What you need to do: Among the entries below, find each line holding "meshPoint" and return it.

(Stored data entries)
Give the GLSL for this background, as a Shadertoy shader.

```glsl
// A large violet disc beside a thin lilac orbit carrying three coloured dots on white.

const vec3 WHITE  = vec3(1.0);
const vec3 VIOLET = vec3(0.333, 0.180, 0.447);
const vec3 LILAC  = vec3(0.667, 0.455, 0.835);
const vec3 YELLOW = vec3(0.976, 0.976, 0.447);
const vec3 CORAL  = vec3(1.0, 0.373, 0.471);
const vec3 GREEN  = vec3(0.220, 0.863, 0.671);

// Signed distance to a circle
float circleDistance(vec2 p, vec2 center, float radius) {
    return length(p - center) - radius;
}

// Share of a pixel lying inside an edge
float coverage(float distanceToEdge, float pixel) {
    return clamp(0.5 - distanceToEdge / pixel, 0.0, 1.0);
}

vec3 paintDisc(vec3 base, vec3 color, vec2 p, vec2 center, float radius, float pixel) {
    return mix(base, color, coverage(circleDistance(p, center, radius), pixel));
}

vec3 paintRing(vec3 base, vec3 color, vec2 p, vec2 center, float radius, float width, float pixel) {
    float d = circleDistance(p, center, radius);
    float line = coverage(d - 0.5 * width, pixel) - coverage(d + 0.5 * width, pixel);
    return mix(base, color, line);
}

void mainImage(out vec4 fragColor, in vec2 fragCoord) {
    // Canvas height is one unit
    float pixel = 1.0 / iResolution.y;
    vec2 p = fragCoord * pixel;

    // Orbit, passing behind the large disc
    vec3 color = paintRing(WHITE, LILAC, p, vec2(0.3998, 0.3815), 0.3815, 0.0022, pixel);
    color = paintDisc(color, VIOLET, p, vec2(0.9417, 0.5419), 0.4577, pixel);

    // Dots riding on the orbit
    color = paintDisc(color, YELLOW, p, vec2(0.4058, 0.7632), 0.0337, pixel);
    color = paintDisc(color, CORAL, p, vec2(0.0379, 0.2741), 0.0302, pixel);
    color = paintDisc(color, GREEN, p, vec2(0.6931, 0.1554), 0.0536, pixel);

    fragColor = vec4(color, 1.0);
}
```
---
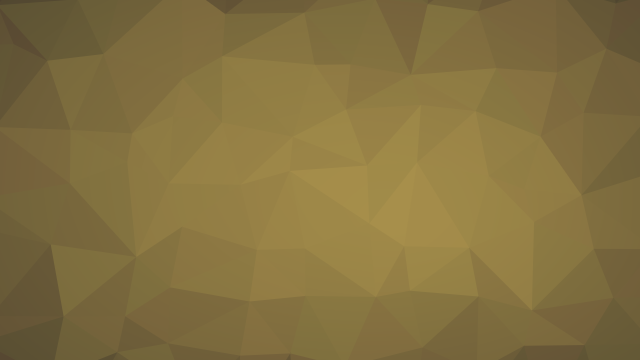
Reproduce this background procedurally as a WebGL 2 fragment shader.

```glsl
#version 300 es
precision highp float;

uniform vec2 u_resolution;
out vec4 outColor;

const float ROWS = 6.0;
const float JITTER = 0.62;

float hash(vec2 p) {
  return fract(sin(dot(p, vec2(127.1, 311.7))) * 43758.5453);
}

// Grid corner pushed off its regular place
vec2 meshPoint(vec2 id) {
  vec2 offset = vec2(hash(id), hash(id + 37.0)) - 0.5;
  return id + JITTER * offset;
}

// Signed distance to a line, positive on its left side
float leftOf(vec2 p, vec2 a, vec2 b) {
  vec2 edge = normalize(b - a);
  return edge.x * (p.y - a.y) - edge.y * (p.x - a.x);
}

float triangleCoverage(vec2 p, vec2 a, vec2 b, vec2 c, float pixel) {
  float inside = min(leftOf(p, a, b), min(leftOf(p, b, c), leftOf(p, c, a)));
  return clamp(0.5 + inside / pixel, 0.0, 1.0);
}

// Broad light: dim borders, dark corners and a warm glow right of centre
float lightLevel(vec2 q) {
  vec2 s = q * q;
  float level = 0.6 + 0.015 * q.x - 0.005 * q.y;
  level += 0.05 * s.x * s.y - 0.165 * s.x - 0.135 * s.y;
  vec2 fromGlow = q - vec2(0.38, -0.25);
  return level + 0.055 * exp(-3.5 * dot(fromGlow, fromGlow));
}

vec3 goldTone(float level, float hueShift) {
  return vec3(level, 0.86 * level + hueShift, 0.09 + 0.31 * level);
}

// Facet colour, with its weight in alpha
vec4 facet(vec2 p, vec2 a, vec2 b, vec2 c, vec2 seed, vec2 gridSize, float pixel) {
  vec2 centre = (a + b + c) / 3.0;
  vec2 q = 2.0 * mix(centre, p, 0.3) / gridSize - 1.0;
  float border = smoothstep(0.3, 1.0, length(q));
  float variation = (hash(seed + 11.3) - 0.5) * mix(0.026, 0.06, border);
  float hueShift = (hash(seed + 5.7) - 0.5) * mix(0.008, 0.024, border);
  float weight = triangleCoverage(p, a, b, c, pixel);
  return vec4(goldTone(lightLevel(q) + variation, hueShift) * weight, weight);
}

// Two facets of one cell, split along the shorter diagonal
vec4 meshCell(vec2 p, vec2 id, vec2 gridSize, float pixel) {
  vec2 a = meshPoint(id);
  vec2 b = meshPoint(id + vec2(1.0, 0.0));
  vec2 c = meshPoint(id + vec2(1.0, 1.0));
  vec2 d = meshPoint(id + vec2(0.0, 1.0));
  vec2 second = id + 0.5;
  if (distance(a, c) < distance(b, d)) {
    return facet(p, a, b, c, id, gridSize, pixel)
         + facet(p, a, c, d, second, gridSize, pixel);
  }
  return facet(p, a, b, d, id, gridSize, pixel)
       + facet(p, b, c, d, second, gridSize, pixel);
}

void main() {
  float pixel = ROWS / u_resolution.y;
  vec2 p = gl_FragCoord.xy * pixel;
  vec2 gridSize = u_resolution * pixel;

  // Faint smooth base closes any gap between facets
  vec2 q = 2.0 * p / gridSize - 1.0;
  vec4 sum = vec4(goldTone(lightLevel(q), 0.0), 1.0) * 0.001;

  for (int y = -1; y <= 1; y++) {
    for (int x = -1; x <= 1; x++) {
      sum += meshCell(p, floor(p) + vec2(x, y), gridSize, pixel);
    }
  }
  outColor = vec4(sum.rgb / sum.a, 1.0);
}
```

Exercise response:
vec2 meshPoint(vec2 id) {
  vec2 a = meshPoint(id);
  vec2 b = meshPoint(id + vec2(1.0, 0.0));
  vec2 c = meshPoint(id + vec2(1.0, 1.0));
  vec2 d = meshPoint(id + vec2(0.0, 1.0));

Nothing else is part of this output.